**Provided information**
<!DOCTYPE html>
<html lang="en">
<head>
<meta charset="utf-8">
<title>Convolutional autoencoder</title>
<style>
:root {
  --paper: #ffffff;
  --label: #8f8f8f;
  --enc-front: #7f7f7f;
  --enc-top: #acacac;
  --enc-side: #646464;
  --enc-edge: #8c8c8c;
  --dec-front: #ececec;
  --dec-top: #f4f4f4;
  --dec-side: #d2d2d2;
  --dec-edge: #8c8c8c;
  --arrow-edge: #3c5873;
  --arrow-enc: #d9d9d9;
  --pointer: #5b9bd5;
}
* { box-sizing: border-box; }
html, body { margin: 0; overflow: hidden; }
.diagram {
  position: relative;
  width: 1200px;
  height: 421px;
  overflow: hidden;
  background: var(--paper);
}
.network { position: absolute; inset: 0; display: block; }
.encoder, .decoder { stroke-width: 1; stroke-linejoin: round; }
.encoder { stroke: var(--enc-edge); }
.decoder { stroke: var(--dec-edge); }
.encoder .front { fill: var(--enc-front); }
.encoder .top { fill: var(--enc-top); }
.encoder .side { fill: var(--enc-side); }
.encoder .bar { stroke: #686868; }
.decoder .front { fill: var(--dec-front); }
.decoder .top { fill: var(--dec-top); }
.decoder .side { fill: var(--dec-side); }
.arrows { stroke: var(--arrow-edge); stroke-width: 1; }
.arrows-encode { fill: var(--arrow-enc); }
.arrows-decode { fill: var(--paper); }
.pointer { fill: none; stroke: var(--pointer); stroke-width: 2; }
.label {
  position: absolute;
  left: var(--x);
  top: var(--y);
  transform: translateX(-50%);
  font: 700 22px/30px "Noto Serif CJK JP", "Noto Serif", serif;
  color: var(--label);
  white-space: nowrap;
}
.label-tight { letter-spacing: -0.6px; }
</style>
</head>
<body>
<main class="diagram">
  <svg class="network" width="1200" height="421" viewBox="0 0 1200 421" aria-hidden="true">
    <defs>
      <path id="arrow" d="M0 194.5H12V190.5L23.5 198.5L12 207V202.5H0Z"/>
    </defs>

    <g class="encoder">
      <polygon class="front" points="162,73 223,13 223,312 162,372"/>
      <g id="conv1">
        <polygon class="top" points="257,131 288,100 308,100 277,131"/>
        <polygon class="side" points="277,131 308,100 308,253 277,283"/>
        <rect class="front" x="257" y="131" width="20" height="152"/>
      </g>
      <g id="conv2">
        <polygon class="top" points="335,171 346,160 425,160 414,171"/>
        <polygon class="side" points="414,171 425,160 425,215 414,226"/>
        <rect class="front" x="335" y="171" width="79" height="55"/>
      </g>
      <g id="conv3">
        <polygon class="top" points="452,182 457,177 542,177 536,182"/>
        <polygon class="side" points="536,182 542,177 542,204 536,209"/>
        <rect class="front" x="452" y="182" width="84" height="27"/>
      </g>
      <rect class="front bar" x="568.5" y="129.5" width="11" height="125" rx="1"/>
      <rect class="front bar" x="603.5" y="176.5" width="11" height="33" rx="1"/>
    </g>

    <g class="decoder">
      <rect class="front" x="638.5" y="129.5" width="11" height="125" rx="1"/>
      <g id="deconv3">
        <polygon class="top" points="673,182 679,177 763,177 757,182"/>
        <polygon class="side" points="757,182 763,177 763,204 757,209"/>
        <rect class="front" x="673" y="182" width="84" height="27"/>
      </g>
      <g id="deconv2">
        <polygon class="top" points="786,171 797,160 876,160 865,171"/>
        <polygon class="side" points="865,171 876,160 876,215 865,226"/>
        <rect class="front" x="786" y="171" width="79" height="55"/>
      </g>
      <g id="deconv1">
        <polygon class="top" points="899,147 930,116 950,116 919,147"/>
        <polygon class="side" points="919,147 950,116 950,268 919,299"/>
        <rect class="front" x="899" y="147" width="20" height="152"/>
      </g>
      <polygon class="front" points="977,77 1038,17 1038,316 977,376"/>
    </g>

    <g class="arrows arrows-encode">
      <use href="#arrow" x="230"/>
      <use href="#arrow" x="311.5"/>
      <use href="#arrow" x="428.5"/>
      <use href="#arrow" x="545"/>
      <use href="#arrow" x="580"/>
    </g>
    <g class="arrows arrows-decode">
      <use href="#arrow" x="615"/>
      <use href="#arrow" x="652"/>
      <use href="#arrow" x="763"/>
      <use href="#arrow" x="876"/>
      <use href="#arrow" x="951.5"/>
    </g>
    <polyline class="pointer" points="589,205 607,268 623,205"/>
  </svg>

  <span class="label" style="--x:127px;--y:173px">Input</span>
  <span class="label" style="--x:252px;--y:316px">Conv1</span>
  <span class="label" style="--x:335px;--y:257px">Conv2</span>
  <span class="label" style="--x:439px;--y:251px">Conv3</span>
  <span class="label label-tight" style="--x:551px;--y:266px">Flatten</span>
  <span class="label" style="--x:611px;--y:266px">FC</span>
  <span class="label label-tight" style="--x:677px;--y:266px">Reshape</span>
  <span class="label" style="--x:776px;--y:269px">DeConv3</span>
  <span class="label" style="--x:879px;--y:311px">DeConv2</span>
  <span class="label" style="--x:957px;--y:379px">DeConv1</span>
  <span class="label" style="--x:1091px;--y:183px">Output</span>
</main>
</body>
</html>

**What is being asked**
Repeat the listing exactly, from its first line to its last.

**Answer to this problem**
<!DOCTYPE html>
<html lang="en">
<head>
<meta charset="utf-8">
<title>Convolutional autoencoder</title>
<style>
:root {
  --paper: #ffffff;
  --label: #8f8f8f;
  --enc-front: #7f7f7f;
  --enc-top: #acacac;
  --enc-side: #646464;
  --enc-edge: #8c8c8c;
  --dec-front: #ececec;
  --dec-top: #f4f4f4;
  --dec-side: #d2d2d2;
  --dec-edge: #8c8c8c;
  --arrow-edge: #3c5873;
  --arrow-enc: #d9d9d9;
  --pointer: #5b9bd5;
}
* { box-sizing: border-box; }
html, body { margin: 0; overflow: hidden; }
.diagram {
  position: relative;
  width: 1200px;
  height: 421px;
  overflow: hidden;
  background: var(--paper);
}
.network { position: absolute; inset: 0; display: block; }
.encoder, .decoder { stroke-width: 1; stroke-linejoin: round; }
.encoder { stroke: var(--enc-edge); }
.decoder { stroke: var(--dec-edge); }
.encoder .front { fill: var(--enc-front); }
.encoder .top { fill: var(--enc-top); }
.encoder .side { fill: var(--enc-side); }
.encoder .bar { stroke: #686868; }
.decoder .front { fill: var(--dec-front); }
.decoder .top { fill: var(--dec-top); }
.decoder .side { fill: var(--dec-side); }
.arrows { stroke: var(--arrow-edge); stroke-width: 1; }
.arrows-encode { fill: var(--arrow-enc); }
.arrows-decode { fill: var(--paper); }
.pointer { fill: none; stroke: var(--pointer); stroke-width: 2; }
.label {
  position: absolute;
  left: var(--x);
  top: var(--y);
  transform: translateX(-50%);
  font: 700 22px/30px "Noto Serif CJK JP", "Noto Serif", serif;
  color: var(--label);
  white-space: nowrap;
}
.label-tight { letter-spacing: -0.6px; }
</style>
</head>
<body>
<main class="diagram">
  <svg class="network" width="1200" height="421" viewBox="0 0 1200 421" aria-hidden="true">
    <defs>
      <path id="arrow" d="M0 194.5H12V190.5L23.5 198.5L12 207V202.5H0Z"/>
    </defs>

    <g class="encoder">
      <polygon class="front" points="162,73 223,13 223,312 162,372"/>
      <g id="conv1">
        <polygon class="top" points="257,131 288,100 308,100 277,131"/>
        <polygon class="side" points="277,131 308,100 308,253 277,283"/>
        <rect class="front" x="257" y="131" width="20" height="152"/>
      </g>
      <g id="conv2">
        <polygon class="top" points="335,171 346,160 425,160 414,171"/>
        <polygon class="side" points="414,171 425,160 425,215 414,226"/>
        <rect class="front" x="335" y="171" width="79" height="55"/>
      </g>
      <g id="conv3">
        <polygon class="top" points="452,182 457,177 542,177 536,182"/>
        <polygon class="side" points="536,182 542,177 542,204 536,209"/>
        <rect class="front" x="452" y="182" width="84" height="27"/>
      </g>
      <rect class="front bar" x="568.5" y="129.5" width="11" height="125" rx="1"/>
      <rect class="front bar" x="603.5" y="176.5" width="11" height="33" rx="1"/>
    </g>

    <g class="decoder">
      <rect class="front" x="638.5" y="129.5" width="11" height="125" rx="1"/>
      <g id="deconv3">
        <polygon class="top" points="673,182 679,177 763,177 757,182"/>
        <polygon class="side" points="757,182 763,177 763,204 757,209"/>
        <rect class="front" x="673" y="182" width="84" height="27"/>
      </g>
      <g id="deconv2">
        <polygon class="top" points="786,171 797,160 876,160 865,171"/>
        <polygon class="side" points="865,171 876,160 876,215 865,226"/>
        <rect class="front" x="786" y="171" width="79" height="55"/>
      </g>
      <g id="deconv1">
        <polygon class="top" points="899,147 930,116 950,116 919,147"/>
        <polygon class="side" points="919,147 950,116 950,268 919,299"/>
        <rect class="front" x="899" y="147" width="20" height="152"/>
      </g>
      <polygon class="front" points="977,77 1038,17 1038,316 977,376"/>
    </g>

    <g class="arrows arrows-encode">
      <use href="#arrow" x="230"/>
      <use href="#arrow" x="311.5"/>
      <use href="#arrow" x="428.5"/>
      <use href="#arrow" x="545"/>
      <use href="#arrow" x="580"/>
    </g>
    <g class="arrows arrows-decode">
      <use href="#arrow" x="615"/>
      <use href="#arrow" x="652"/>
      <use href="#arrow" x="763"/>
      <use href="#arrow" x="876"/>
      <use href="#arrow" x="951.5"/>
    </g>
    <polyline class="pointer" points="589,205 607,268 623,205"/>
  </svg>

  <span class="label" style="--x:127px;--y:173px">Input</span>
  <span class="label" style="--x:252px;--y:316px">Conv1</span>
  <span class="label" style="--x:335px;--y:257px">Conv2</span>
  <span class="label" style="--x:439px;--y:251px">Conv3</span>
  <span class="label label-tight" style="--x:551px;--y:266px">Flatten</span>
  <span class="label" style="--x:611px;--y:266px">FC</span>
  <span class="label label-tight" style="--x:677px;--y:266px">Reshape</span>
  <span class="label" style="--x:776px;--y:269px">DeConv3</span>
  <span class="label" style="--x:879px;--y:311px">DeConv2</span>
  <span class="label" style="--x:957px;--y:379px">DeConv1</span>
  <span class="label" style="--x:1091px;--y:183px">Output</span>
</main>
</body>
</html>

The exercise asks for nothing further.